In 1969, after three years as Soul Sister #1 to James Brown’s touring entourage, Marva Whitney came home to Kansas City, putting Ellis Taylor’s Forte label back at full fighting strength. She’d calmed aching crowds the day after MLK’s death, and she’d lived the life, despite its rigors—to pour out her pain and exuberance on Forte sides including “I’ve Lived The Life” and “Daddy Don’t Know About Sugar Bear,” which made national rounds in 1972.
By then, Forte had already done more than deliver Marvelous Marva to market. Taylor worked overtime at KPRS to bring the world The Rayons, who’d stroll their girl group harmonies past Chicago’s RCA studios on “Baby Be Good.” In ’68, The Four Darlings sauntered in with smoky-voiced soul operatics on the demanding “Give Me Love.” Progressing in the middle ’70s, Everyday People got “Super Black” on Forte’s pine-green label. Still powering forward some 13 years on, Forte redawned with the 1980s, essaying disco funk with Sharon Revoal’s “Reaching for Our Star.”

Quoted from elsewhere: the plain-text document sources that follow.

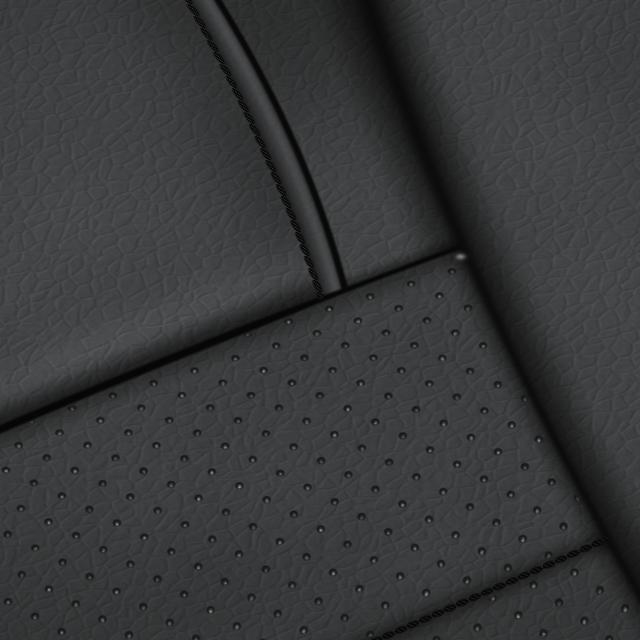
A WebGL 1 fragment shader for this texture:

```glsl
precision highp float;
// Dark upholstery: smooth leather panels, a raised piping and a bolster
// above a perforated cushion. Curved seams split the canvas, each panel gets
// its own shading, and embossed cell noise supplies the leather grain.
uniform vec2 u_resolution;

const vec3 LEATHER_TINT = vec3(0.985, 1.0, 1.015);
const float GRAIN_SCALE = 46.0;
const float GRAIN_STRENGTH = 0.075;
const vec2 HOLE_ORIGIN = vec2(0.4757, 0.441);
const vec2 HOLE_ROW = vec2(0.0638, 0.0195);
const vec2 HOLE_COLUMN = vec2(-0.0197, -0.0387);
const float ROW_SPREAD = 0.006;
const float HOLE_RADIUS = 0.0056;
const float STITCH_LENGTH = 0.021;

float hash(vec2 p) {
  return fract(sin(dot(p, vec2(127.1, 311.7))) * 43758.5453);
}

float noise(vec2 p) {
  vec2 i = floor(p), f = fract(p);
  f = f * f * (3.0 - 2.0 * f);
  return mix(mix(hash(i), hash(i + vec2(1, 0)), f.x),
             mix(hash(i + vec2(0, 1)), hash(i + vec2(1, 1)), f.x), f.y);
}

// Leather height: flat pebbles divided by shallow creases.
float grainHeight(vec2 p) {
  p += 0.65 * vec2(noise(p * 0.8), noise(p * 0.8 + 31.0));
  vec2 cell = floor(p);
  float nearest = 8.0, second = 8.0;
  for (int y = -1; y <= 1; y++) {
    for (int x = -1; x <= 1; x++) {
      vec2 c = cell + vec2(float(x), float(y));
      float d = length(c + vec2(hash(c), hash(c + 57.0)) - p);
      second = min(second, max(nearest, d));
      nearest = min(nearest, d);
    }
  }
  return smoothstep(0.0, 0.3, second - nearest) * 0.6 + noise(p * 2.3) * 0.55;
}

float band(float d, float width) {
  return exp(-d * d / (width * width));
}

float line(float d, float halfWidth, float px) {
  return 1.0 - smoothstep(halfWidth - px, halfWidth + px, abs(d));
}

// Twisted sewing thread: x is coverage, y is the sheen on its strands.
vec2 thread(float d, float along, float px) {
  float t = fract(along / STITCH_LENGTH) - 0.5;
  float width = 0.0048 * sqrt(max(0.12, 1.0 - 3.4 * t * t));
  float strands = sin((along + d * 1.3) * 900.0);
  float cover = line(d + t * 0.003, width, px * 1.2);
  return vec2(cover, cover * smoothstep(0.2, 1.0, strands) * band(d, 0.004));
}

void main() {
  vec2 p = gl_FragCoord.xy / u_resolution;
  float px = 1.0 / min(u_resolution.x, u_resolution.y);
  float t = 1.0 - p.y;

  // Signed distances to the seams.
  float cushion = (p.y - (0.329 + 0.425 * p.x - 0.04 * p.x * p.x)) * 0.925;
  float bolster = (p.x - (1.04 - 0.59 * p.y + 0.123 * p.y * p.y)) * 0.89;
  float stitchX = 0.293 + 0.57 * t - 0.26 * t * t;
  float pipeX = 0.341 + 0.62 * t - 0.4 * t * t;
  float stitch = (p.x - stitchX) * 0.9;
  float pipe = (p.x - pipeX) * 0.9;
  float lower = (p.y - 0.44 * (p.x - 0.599) - 0.004) * 0.915;

  // Broad shading of each panel.
  float left = 0.225 + 0.045 * band(length((p - vec2(0.12, 0.62)) * vec2(0.8, 1.0)), 0.34);
  left -= 0.05 * band(stitch, 0.09) * smoothstep(0.5, 0.75, p.y);
  left += 0.035 * band(cushion - 0.06, 0.035);
  left *= 0.4 + 0.6 * smoothstep(0.0, 0.05, cushion);

  float across = clamp((p.x - stitchX) / (pipeX - stitchX), 0.0, 1.0);
  float piping = 0.11 + 0.09 * smoothstep(0.0, 0.4, across) + 0.085 * band(across - 0.64, 0.2);
  piping *= 0.35 + 0.65 * smoothstep(0.0, 0.24, 1.0 - across);

  float middle = 0.18 + 0.08 * smoothstep(1.0, 0.68, p.y);
  middle *= 0.45 + 0.55 * smoothstep(0.0, 0.09, -bolster);
  middle *= 0.5 + 0.5 * smoothstep(0.0, 0.025, cushion);

  float seat = 0.245 - 0.035 * smoothstep(0.3, 0.0, p.y) + 0.012 * band(lower - 0.08, 0.06);
  seat *= 0.65 + 0.35 * smoothstep(0.0, 0.045, -cushion);
  seat *= 0.55 + 0.45 * smoothstep(0.0, 0.045, -bolster);
  seat *= 1.0 - 0.4 * band(lower, 0.018);

  float side = 0.24 + 0.025 * band(bolster - 0.17, 0.12) - 0.04 * smoothstep(0.35, 0.0, p.y);
  side *= 0.38 + 0.62 * smoothstep(0.0, 0.085, bolster);

  float onPiping = smoothstep(-px, px, stitch);
  float onMiddle = smoothstep(-px, px, pipe);
  float above = smoothstep(-px, px, cushion);
  float onSide = smoothstep(-px, px, bolster);
  float upper = mix(mix(left, piping, onPiping), middle, onMiddle);
  float shade = mix(mix(seat, upper, above), side, onSide);

  // Embossed grain, fainter on the stretched piping.
  vec2 g = mat2(0.91, -0.42, 0.42, 0.91) * p * GRAIN_SCALE * vec2(0.8, 1.15);
  float relief = grainHeight(g) - grainHeight(g + vec2(-0.13, 0.16));
  float smoothing = 1.0 - 0.75 * above * onPiping * (1.0 - onMiddle);
  float mottling = noise(p * 9.0) - 0.5;
  shade *= 1.0 + GRAIN_STRENGTH * smoothing * relief * 2.2 + 0.06 * mottling;
  shade *= 1.0 + 0.07 * (noise(p * 330.0) - 0.5);

  // Perforations on a skewed lattice, opening slightly toward the bottom.
  vec2 q = p - HOLE_ORIGIN;
  float det = HOLE_ROW.x * HOLE_COLUMN.y - HOLE_ROW.y * HOLE_COLUMN.x;
  vec2 ij = vec2(q.x * HOLE_COLUMN.y - q.y * HOLE_COLUMN.x,
                 HOLE_ROW.x * q.y - HOLE_ROW.y * q.x) / det;
  ij.y -= ROW_SPREAD * ij.y * ij.y;
  vec2 id = floor(ij + 0.5), f = ij - id;
  vec2 h = f.x * HOLE_ROW + f.y * HOLE_COLUMN;
  float seatMask = smoothstep(0.006, 0.012, -cushion) * smoothstep(0.008, 0.014, -bolster)
                 * smoothstep(0.008, 0.013, abs(lower));
  float hole = 1.0 - smoothstep(-px, px * 1.3, length(h * vec2(0.9, 1.15)) - HOLE_RADIUS);
  float fleck = band(length(h + vec2(-0.0005, 0.0018)), 0.0028) * (0.5 + noise(p * 420.0));
  shade = mix(shade, 0.07 + (0.24 + 0.22 * hash(id)) * fleck, hole * seatMask * 0.9);

  // Dark seam gaps and sewn threads.
  float inside = 1.0 - onSide;
  float gap = mix(0.0062, 0.0035, smoothstep(0.35, 0.6, p.x));
  shade = mix(shade, 0.025, line(cushion, gap, px * 2.0) * inside);
  shade = mix(shade, 0.03, line(pipe, 0.0045, px * 2.0) * above * inside);
  shade = mix(shade, 0.04, band(bolster, mix(0.008, 0.015, smoothstep(0.4, 0.9, p.y))) * 0.9);
  vec2 sewn = thread(stitch, p.y * 1.12, px) * above;
  shade = mix(shade, 0.035 + 0.14 * sewn.y, sewn.x);
  sewn = thread(lower, p.x * 1.09, px) * inside;
  shade = mix(shade, 0.03 + 0.09 * sewn.y, sewn.x);

  // Pale bead where the three panels meet.
  float bead = band(length((p - vec2(0.72, 0.599)) * vec2(0.75, 1.2)), 0.0055);
  shade += 0.4 * bead;

  gl_FragColor = vec4(clamp(shade * LEATHER_TINT, 0.0, 1.0), 1.0);
}
```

Numero 047 Eccentric Soul: The Forte Label charts Kansas City yeoman’s work, the Carpets and the Derbys, dapper clothiers mysteriously murdered, and marriages made and broken. In 28 LP tracks or 21 on CD, plus a trove of promo headshots and every-hued label scans detailing all iterations of Forte’s logo in print, this 16th Eccentric Soul sojourn hands over vivid floor shakers and lost dance craze records alike—though what moves “The Hen” required remains anyone’s guess.